I'm still in debt - one of my goals is to completely become completely debt-free. However, going into debt for higher education, a new laptop (I made my old one last twelve years), and a few life-changing trips abroad were decisions that I don't regret making, because they opened up opportunities for me. I've been living like a beatnik but saving like a miser and even when I wasn't going to school I was studying a foreign language (French, Arabic, and Spanish) and reading about science - and now I see the benefits from this.
So here's how I did it:
-Again, invest your money
. Sock away something, it doesn't matter how much - but as much as you can. Make coffee in the morning, and bring your lunch to work. If your employer offers you matching funds, take it!
-Cook from scratch as much as possible. You save more money, eat healthier, and get more exercise (cooking is work
) this way. I usually cook in bulk during the weekend, and have leftovers during the week.
-Turn off the television. TV only makes you feel bad about yourself - and paranoid about "crime." It only exists to make you want to buy things to lessen your fear/shame/guilt. If you do watch television, select your programs carefully, and mute all of the commercials.
-Spend as cheaply on furniture as possible. I got my stuff from the flipping alley
- there was nothing wrong with it. I can't believe what people throw away. When it rips or the cat scratches it, throw a nice sheet or blanket over it. When it breaks, repair it or throw it out and find another cheap piece. It's just furniture.
-Have a public area and a private area in your home - don't let visitors pressure you into giving them the "house tour." What your bedroom looks like is none of their business. This is a new phenomenon and frankly, it disgusts me. (There was no way I would have given the "house tour" to anyone when we were sleeping on a futon on the floor next to the Franklin stove during the winter.)
-Invest in your continuing education. Not only for the "piece of paper," but for the contacts you make and the new situations in which you will find yourself. The higher your educational level, the more you will venture out of the classroom (and away from these infernal evo-creo "debates") and into open-ended situations in which you'll encounter the unknown. You very quickly find out what works and what does not, what is true and what is not, who is worth listening to and who is not, when you need to learn and do research on your feet
-Turn down the temperature and wear layers during the winter. I used to close up all but the front room in the upstairs of my old house. If I was cold I would go to the library or a coffee shop to enjoy the rare latte I wasn't having every morning anymore.
-Not everyone can live without a car, but everyone can go on a car diet. If you look at driving a car as somewhat like eating, and ask yourself if you need to put on the calories from driving that you could have burned while walking, it's not such a foreign idea.
-Give to charities that you believe in. That old saw about “what goes around comes around” is true, too. And write your legislators to fund the programs that we need in this country, before the robber barons take over completely. Neutral, universally good organizations like the Boys and Girls Club didn’t receive their funding in recent years because it’s all going to “faith-based initiatives” who are mismanaging the largess they’ve suddenly received, because they don't know any better.

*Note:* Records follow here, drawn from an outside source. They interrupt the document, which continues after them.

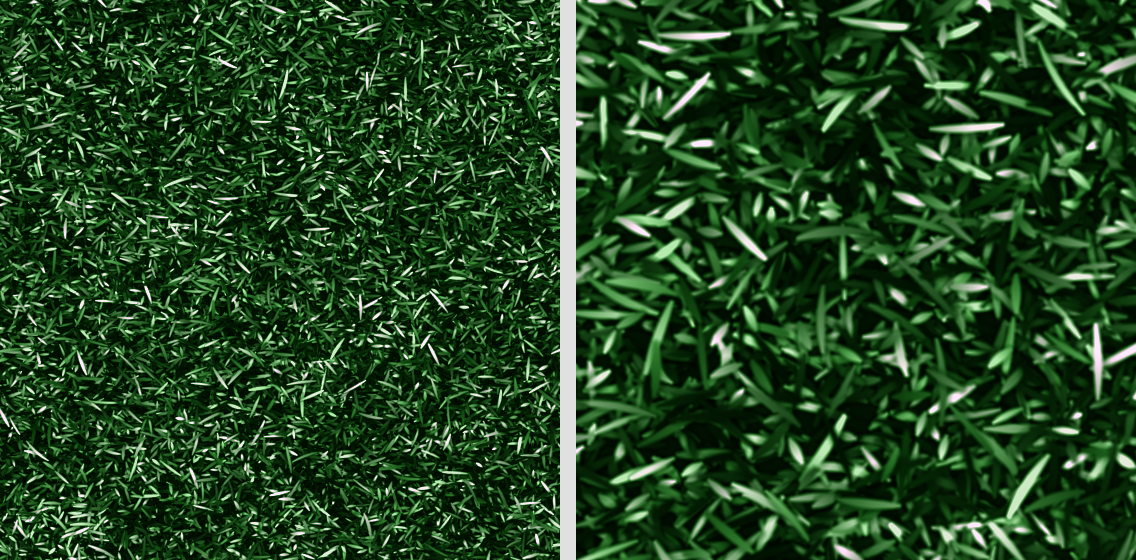
Left: the whole. Right: its middle third, enlarged.
A WebGL 1 fragment shader for this texture:

```glsl
precision highp float;
uniform vec2 u_resolution;

#define LAYERS 12
#define CELLS_BACK 46.0
#define CELLS_FRONT 31.0
#define BLADE_WIDTH 0.0026
#define BLADE_BEND 0.3
#define SOIL_LIGHT 0.07
#define BLADE_DARK 0.08
#define BLADE_RANGE 1.08
#define SHADOW 0.3
#define PATCH_CONTRAST 0.1

const float PI = 3.14159;

vec4 hash4(vec2 p) {
  vec4 h = fract(p.xyxy * vec4(0.1031, 0.1030, 0.0973, 0.1099));
  h += dot(h, h.wzxy + 33.33);
  return fract((h.xxyz + h.yzzw) * h.zywx);
}

// Broad, faint patches of lighter and darker lawn
float lawnPatches(vec2 uv) {
  float wave = sin(uv.x * 13.0 + 2.0 * sin(uv.y * 9.0));
  wave += sin(uv.y * 17.0 + 2.0 * sin(uv.x * 11.0 + 1.0));
  return 1.0 + PATCH_CONTRAST * 0.5 * wave;
}

// Paints the blade rooted in one cell over turf = (light, tint)
vec2 paintBlade(vec2 turf, vec2 p, vec2 cell, vec2 seed, float cells, float pixel) {
  vec4 place = hash4(cell + seed);
  vec4 look = hash4(cell + seed + 217.0);

  // Blade space: x runs along the blade, with slightly more level blades
  float angle = place.z * PI;
  angle -= 0.18 * sin(2.0 * angle);
  vec2 axis = vec2(cos(angle), sin(angle));
  vec2 offset = p - cell - place.xy;
  vec2 q = vec2(dot(offset, axis), dot(offset, vec2(-axis.y, axis.x)));
  q.y -= BLADE_BEND * (look.z - 0.5) * q.x * q.x;

  // Tapered capsule
  float reach = mix(0.2, 0.82, place.w * place.w);
  float along = clamp(q.x / reach, -1.0, 1.0);
  float width = BLADE_WIDTH * cells * mix(0.75, 1.2, look.w);
  width *= 1.0 - 0.55 * along * along;
  float d = length(vec2(max(abs(q.x) - reach, 0.0), q.y));
  float soft = max(0.0017 * cells, 0.8 * pixel);
  float cover = 1.0 - smoothstep(width - soft, width + soft, d);
  float halo = 1.0 - smoothstep(width, width * 2.6 + soft, d);

  // Many dim blades, few bright ones, each lit toward one end
  float tone = BLADE_DARK + BLADE_RANGE * look.x * look.x;
  float side = look.z < 0.5 ? -1.0 : 1.0;
  tone *= 0.9 + 0.2 * along * side;
  turf.x *= 1.0 - SHADOW * halo;
  return mix(turf, vec2(tone, mix(0.8, 1.35, look.y)), cover);
}

void main() {
  vec2 uv = gl_FragCoord.xy / u_resolution.y;
  vec2 turf = vec2(SOIL_LIGHT, 1.0);

  // Layers of scattered blades, from back to front
  for (int layer = 0; layer < LAYERS; layer++) {
    float depth = float(layer);
    float cells = mix(CELLS_BACK, CELLS_FRONT, depth / float(LAYERS - 1));
    vec2 p = uv * cells + fract(depth * vec2(0.618, 0.414));
    vec2 home = floor(p);
    vec2 seed = vec2(61.0, 83.0) * (depth + 1.0);
    for (int y = -1; y <= 1; y++) {
      for (int x = -1; x <= 1; x++) {
        vec2 cell = home + vec2(float(x), float(y));
        turf = paintBlade(turf, p, cell, seed, cells, cells / u_resolution.y);
      }
    }
  }

  // Deep green in the shade, paling as the light grows
  float green = min(turf.x * lawnPatches(uv), 0.92);
  float pale = green * green * turf.y;
  gl_FragColor = vec4(pale, green, pale * 0.96, 1.0);
}
```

-And since you're reading this, it should go without saying that you never, never, never give a red cent to "prosperity preachers
." Sure path to failure, folks. If there is any “Darwinian conspiracy” it’s those prosperity gospel hucksters, and they know it.
(Shimmies to Dispatches from the Culture Wars
Labels: bootstraps, capitalism, economics, finances, innumeracy, long memory, prosperity preachers, television